The Malabo Montpellier Panel convenes 16 leading African and international experts in agriculture, ecology, nutrition and food security to facilitate policy choices by African governments to accelerate progress towards food security and improved nutrition in Africa. The Panel identifies areas of progress and positive change across the continent and assesses what successful countries have done differently. It then identifies the most important institutional innovations and policy and program interventions that can be replicated and scaled up by other countries.
The Malabo Montpellier Panel is the successor to the Montpellier Panel, created in 2010, it puts greater emphasis on African initiatives, such as the Malabo Declaration’s expanded Comprehensive Africa Agriculture Development Programme (CAADP). It is hosted by Imperial College London, the University of Bonn and AKADEMIYA2063 and is headquartered in Dakar, Senegal. It is co-chaired by Dr. Ousmane Badiane, executive chair at AKADEMIYA2063, and Professor Joachim von Braun, Director, Center for Development Research, University of Bonn.
The 11 recommendations made by the report were:
- Policy framework: Design an overarching policy framework that guides interventions and supports the development of an inclusive, holistic, productive, profitable and sustainable livestock sector.
- Regulations: Develop a nimble, clear and harmonised regulatory environment for input and output markets to promote high-safety, quality, nutritious and sustainable livestock activities. Recognise the property rights of herders.
- Private sector-led development: Facilitate private sector-led investments in the livestock sector, including in infrastructure and the commercialization of livestock products and inputs. Expand the feed sector.
- Finance: Fund the livestock sector, including animal health, animal improvement and research. Design financial services, including insurance, which meet the special requirements of livestock producers (different loan sizes and borrowing durations, alternative forms of collateral, etc.)
- Trade: Develop programmes aimed at enabling actors along the livestock value chains to ensure that products meet international quality, food safety and animal health standards to strengthen intra-African and global livestock trade.

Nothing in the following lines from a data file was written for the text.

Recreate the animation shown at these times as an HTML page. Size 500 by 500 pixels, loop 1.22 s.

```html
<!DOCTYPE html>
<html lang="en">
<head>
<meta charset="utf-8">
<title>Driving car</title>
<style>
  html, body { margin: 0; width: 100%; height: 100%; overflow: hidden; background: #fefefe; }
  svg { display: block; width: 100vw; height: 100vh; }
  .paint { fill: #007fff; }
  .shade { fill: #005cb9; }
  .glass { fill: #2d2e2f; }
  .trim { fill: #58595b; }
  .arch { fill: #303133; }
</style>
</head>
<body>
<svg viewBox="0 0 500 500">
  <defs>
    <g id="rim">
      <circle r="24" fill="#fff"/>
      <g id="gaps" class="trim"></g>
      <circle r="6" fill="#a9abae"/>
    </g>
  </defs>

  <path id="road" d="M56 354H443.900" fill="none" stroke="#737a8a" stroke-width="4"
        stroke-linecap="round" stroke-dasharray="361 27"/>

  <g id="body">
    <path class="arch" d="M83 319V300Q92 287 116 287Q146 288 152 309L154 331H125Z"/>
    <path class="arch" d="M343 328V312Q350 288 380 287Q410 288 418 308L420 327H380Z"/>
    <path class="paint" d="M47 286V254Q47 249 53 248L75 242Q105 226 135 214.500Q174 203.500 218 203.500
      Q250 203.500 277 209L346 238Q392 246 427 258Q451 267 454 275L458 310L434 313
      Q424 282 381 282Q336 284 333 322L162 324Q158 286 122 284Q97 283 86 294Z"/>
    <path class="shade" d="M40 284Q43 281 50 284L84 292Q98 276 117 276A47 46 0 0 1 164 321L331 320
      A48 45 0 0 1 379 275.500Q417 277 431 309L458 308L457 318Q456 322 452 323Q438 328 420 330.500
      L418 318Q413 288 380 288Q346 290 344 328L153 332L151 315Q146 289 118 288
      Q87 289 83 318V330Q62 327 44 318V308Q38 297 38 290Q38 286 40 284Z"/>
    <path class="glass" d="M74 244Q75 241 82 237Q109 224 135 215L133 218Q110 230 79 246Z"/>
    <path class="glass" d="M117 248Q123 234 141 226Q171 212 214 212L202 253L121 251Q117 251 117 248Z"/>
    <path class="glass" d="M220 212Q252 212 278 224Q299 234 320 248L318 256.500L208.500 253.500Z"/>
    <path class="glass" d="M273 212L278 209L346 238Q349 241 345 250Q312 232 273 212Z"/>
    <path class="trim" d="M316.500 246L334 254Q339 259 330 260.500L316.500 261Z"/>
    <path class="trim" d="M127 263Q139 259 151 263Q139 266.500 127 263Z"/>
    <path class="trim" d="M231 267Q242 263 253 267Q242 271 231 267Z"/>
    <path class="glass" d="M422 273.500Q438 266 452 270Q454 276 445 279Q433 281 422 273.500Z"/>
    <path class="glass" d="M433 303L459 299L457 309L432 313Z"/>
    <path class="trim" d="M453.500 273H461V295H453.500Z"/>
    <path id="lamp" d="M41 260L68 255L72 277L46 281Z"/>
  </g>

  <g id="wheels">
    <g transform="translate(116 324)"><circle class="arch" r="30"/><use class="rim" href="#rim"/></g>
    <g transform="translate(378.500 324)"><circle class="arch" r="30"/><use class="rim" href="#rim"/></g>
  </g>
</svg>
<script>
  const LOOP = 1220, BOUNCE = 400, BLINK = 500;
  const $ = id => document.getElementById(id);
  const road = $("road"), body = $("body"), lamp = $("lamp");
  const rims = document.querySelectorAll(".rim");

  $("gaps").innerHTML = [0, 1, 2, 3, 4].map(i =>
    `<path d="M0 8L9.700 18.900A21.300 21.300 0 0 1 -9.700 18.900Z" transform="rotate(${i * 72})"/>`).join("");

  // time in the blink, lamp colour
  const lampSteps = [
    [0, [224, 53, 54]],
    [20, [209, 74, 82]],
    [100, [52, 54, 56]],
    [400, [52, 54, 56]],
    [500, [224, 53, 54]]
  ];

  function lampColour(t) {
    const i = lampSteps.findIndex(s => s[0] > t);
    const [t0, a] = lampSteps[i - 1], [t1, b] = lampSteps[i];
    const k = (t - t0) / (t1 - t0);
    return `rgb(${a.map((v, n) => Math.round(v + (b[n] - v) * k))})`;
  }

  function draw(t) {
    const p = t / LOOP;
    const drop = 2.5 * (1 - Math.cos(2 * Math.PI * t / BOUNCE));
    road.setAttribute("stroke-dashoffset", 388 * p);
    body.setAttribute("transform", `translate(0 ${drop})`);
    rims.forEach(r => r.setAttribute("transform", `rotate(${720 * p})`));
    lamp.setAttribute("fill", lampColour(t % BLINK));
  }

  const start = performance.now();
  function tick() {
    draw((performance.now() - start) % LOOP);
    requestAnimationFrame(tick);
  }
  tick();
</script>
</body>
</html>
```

- Data and research: Increase the availability and access to comprehensive and good quality information and data on all aspects of the livestock sector for sound policy design.
- Conflict: Apply a holistic approach to tackle the root causes of conflicts between pastoralists and crop farmers, including a robust network of support services, inclusive legislation that ensures access to land and natural resources to both pastoralists and farmers, and enhanced community-level dialogue.
- Ruminants: Increase productivity sustainably, through new technologies and breeding, instead of growing herd sizes. Support the transition of livestock keepers to producers with context-specific, supportive strategies and investment in infrastructure.
- Poultry: Leverage employment and entrepreneurship opportunities in the poultry sector for women and young people. Better regulate the excessive use of antimicrobials.
- Dairy: Mobilise investments in the dairy industry for countries to specialize in dairy production and to strengthen intra-African trade.
- Pork: Promote value addition and increase productivity of the pork sub-sector by adopting improved technologies, better management of feed and better compliance with animal health and human safety standards.